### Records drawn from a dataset
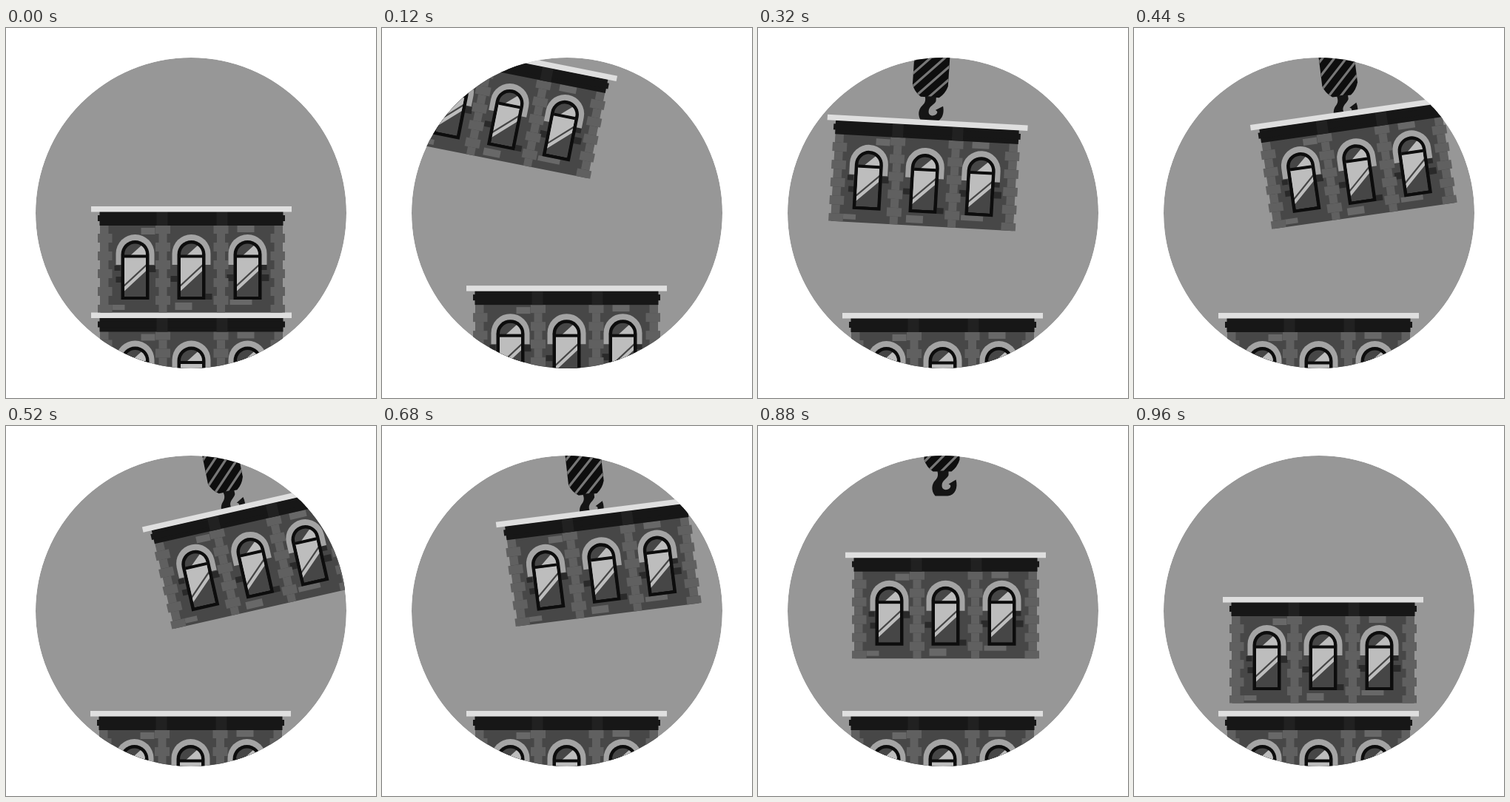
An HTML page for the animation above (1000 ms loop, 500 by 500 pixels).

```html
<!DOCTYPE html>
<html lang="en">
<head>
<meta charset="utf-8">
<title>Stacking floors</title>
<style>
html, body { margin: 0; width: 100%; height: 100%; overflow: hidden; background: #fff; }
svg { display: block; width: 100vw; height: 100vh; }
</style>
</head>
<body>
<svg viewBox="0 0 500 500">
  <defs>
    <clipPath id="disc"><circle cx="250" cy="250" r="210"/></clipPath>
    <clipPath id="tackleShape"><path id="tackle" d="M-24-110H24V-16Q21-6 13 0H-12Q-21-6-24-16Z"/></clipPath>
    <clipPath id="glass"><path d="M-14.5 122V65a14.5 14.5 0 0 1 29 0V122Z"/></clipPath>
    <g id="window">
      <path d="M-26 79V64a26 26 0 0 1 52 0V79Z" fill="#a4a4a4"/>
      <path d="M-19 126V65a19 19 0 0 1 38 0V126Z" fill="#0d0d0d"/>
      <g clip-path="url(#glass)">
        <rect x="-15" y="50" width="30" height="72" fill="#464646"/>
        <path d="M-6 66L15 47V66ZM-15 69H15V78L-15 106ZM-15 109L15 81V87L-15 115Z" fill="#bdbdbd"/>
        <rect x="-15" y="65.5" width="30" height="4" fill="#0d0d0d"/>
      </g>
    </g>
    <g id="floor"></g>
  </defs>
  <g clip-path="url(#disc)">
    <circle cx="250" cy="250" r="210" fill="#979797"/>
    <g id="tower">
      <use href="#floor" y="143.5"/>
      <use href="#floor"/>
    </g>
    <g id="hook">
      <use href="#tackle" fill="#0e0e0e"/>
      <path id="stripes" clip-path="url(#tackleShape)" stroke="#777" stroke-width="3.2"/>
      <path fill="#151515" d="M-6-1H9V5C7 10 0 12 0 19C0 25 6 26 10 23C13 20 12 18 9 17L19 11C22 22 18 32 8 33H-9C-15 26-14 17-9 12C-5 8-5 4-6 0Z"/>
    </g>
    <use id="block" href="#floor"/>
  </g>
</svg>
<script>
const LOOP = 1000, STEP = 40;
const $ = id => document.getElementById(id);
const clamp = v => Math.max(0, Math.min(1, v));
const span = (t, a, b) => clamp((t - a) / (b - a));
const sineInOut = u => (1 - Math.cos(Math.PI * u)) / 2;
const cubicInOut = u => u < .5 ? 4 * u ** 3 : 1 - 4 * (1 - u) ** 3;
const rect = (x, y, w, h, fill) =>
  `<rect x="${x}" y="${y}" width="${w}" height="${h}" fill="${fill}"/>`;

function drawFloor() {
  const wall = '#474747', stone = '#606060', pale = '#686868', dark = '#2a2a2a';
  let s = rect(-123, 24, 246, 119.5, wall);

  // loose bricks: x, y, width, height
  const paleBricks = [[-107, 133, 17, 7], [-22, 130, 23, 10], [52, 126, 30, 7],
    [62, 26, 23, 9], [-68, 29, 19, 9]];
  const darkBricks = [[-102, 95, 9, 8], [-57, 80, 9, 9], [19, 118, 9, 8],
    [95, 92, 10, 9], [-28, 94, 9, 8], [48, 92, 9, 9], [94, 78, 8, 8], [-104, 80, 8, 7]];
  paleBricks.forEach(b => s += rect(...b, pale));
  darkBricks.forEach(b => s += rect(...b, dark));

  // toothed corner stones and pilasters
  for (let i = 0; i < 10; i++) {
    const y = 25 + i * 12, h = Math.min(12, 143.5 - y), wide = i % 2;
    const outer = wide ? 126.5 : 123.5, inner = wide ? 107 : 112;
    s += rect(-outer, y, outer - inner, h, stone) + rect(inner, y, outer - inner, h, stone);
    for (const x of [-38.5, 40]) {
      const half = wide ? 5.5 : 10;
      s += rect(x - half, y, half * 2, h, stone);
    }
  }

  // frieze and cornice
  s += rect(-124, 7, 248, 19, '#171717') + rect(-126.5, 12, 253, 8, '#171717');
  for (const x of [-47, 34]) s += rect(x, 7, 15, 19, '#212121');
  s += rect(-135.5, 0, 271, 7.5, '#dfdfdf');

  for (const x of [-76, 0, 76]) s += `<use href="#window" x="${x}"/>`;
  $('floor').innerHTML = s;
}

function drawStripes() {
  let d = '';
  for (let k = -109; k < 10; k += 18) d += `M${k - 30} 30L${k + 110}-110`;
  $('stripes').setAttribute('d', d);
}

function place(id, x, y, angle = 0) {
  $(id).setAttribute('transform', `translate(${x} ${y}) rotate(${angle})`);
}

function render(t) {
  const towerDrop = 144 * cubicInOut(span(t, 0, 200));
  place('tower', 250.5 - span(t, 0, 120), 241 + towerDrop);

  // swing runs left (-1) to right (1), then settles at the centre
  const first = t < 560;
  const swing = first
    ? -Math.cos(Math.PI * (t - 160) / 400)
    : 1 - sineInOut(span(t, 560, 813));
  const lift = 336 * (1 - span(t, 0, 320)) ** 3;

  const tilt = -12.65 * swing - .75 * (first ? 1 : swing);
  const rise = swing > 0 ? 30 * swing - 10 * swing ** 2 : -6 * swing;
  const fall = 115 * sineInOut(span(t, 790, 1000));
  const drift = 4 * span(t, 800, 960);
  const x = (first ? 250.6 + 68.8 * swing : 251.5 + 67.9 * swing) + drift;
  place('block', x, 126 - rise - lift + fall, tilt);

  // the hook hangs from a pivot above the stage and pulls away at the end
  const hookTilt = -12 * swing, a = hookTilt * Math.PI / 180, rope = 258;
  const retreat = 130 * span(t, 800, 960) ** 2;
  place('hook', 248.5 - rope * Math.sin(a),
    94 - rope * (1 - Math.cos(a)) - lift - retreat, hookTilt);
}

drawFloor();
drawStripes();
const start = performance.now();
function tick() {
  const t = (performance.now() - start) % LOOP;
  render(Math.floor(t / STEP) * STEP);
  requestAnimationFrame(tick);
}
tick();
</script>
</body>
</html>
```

---

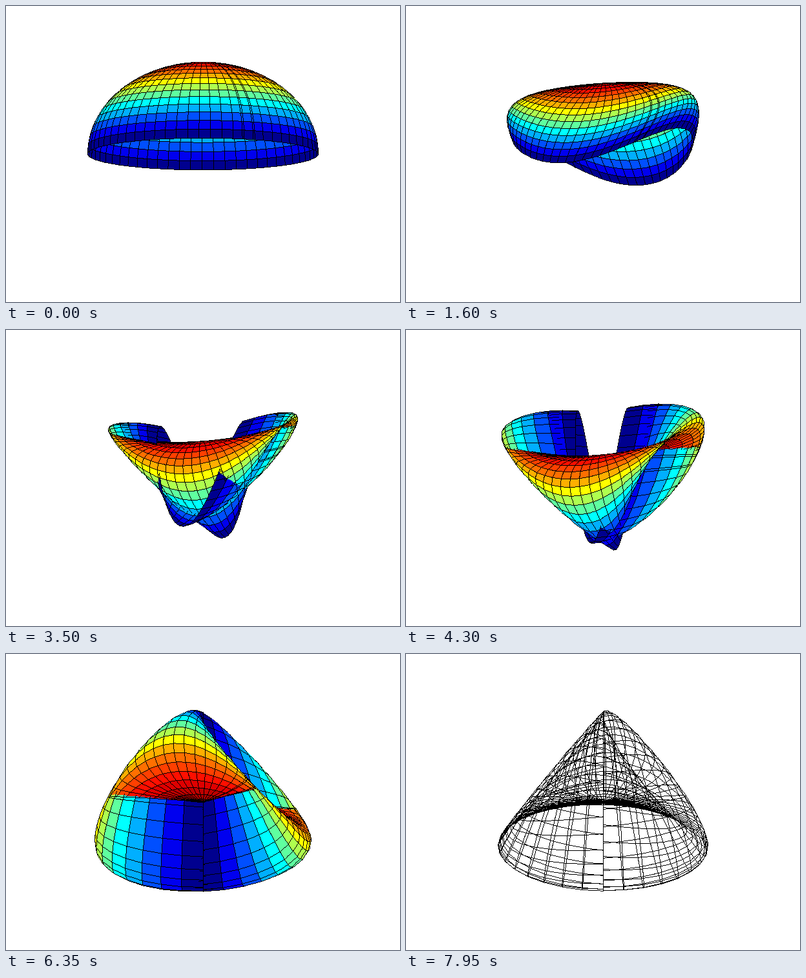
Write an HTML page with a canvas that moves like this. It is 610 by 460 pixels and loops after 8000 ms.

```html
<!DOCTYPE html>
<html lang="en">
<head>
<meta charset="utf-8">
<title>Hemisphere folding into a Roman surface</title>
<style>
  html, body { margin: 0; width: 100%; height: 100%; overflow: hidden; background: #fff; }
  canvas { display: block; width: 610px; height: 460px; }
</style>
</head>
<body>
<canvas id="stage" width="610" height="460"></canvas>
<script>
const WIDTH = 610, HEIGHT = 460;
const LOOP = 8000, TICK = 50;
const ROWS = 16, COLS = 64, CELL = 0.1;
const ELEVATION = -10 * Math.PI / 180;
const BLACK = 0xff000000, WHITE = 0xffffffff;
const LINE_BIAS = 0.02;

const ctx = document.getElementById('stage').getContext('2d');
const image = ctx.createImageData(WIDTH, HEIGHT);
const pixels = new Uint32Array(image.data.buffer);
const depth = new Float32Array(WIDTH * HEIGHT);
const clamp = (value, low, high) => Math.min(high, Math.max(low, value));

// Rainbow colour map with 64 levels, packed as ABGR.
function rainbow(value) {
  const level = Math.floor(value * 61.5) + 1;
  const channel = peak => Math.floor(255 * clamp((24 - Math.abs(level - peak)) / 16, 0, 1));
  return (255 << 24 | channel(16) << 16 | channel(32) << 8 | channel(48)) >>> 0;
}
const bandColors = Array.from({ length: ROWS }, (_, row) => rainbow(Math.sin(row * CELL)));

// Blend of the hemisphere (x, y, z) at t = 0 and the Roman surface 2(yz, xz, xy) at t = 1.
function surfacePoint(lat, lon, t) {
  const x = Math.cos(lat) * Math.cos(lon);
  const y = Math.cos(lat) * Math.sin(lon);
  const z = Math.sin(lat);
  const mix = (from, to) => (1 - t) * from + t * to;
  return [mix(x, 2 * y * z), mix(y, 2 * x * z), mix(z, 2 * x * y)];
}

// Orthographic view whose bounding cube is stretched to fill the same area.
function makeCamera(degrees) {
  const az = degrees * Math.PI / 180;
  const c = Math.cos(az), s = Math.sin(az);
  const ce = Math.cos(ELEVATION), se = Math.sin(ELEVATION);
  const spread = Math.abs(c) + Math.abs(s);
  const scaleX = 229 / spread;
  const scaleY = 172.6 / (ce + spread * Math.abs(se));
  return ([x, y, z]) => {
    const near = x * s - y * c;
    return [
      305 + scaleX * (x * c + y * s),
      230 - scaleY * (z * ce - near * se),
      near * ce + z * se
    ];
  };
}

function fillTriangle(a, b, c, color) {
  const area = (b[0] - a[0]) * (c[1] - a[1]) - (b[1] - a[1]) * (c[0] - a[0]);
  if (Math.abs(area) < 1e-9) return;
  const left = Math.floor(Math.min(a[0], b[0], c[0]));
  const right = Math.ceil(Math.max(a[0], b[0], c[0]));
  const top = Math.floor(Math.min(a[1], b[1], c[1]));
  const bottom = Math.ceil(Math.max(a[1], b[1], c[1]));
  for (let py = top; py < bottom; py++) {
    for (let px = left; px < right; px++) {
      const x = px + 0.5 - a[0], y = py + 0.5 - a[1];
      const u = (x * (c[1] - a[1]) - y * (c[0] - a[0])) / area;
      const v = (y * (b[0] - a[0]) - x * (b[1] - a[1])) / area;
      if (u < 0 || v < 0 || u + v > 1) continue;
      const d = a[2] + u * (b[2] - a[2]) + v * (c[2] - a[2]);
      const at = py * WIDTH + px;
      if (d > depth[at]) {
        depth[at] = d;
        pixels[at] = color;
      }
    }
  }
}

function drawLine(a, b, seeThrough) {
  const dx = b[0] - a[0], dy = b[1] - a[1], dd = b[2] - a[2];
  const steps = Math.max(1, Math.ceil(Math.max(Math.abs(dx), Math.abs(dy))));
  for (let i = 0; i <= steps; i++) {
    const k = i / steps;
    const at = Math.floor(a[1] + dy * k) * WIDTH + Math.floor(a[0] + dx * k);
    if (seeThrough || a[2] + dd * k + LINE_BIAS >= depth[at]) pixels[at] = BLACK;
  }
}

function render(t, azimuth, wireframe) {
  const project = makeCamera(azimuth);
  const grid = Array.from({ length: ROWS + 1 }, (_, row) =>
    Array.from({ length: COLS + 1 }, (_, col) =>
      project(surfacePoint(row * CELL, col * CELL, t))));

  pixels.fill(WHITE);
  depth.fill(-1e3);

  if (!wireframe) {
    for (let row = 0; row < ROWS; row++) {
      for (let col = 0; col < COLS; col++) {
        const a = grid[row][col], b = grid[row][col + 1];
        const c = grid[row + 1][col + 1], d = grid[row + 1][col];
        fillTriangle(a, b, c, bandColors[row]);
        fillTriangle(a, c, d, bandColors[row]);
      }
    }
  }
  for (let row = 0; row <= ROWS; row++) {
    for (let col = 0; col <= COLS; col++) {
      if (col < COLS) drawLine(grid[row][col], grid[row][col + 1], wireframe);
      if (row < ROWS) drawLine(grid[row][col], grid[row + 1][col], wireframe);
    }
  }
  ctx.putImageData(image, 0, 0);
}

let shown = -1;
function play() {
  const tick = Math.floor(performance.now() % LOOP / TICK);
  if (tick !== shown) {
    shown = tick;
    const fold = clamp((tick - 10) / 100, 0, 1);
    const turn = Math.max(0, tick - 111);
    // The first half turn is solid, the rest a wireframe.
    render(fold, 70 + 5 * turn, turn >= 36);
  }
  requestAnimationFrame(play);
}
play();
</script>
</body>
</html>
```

### Aim of the exercise
Among the lines above, return those that contain the string "span".

### Response for this exercise
const span = (t, a, b) => clamp((t - a) / (b - a));
  const towerDrop = 144 * cubicInOut(span(t, 0, 200));
  place('tower', 250.5 - span(t, 0, 120), 241 + towerDrop);
    : 1 - sineInOut(span(t, 560, 813));
  const lift = 336 * (1 - span(t, 0, 320)) ** 3;
  const fall = 115 * sineInOut(span(t, 790, 1000));
  const drift = 4 * span(t, 800, 960);
  const retreat = 130 * span(t, 800, 960) ** 2;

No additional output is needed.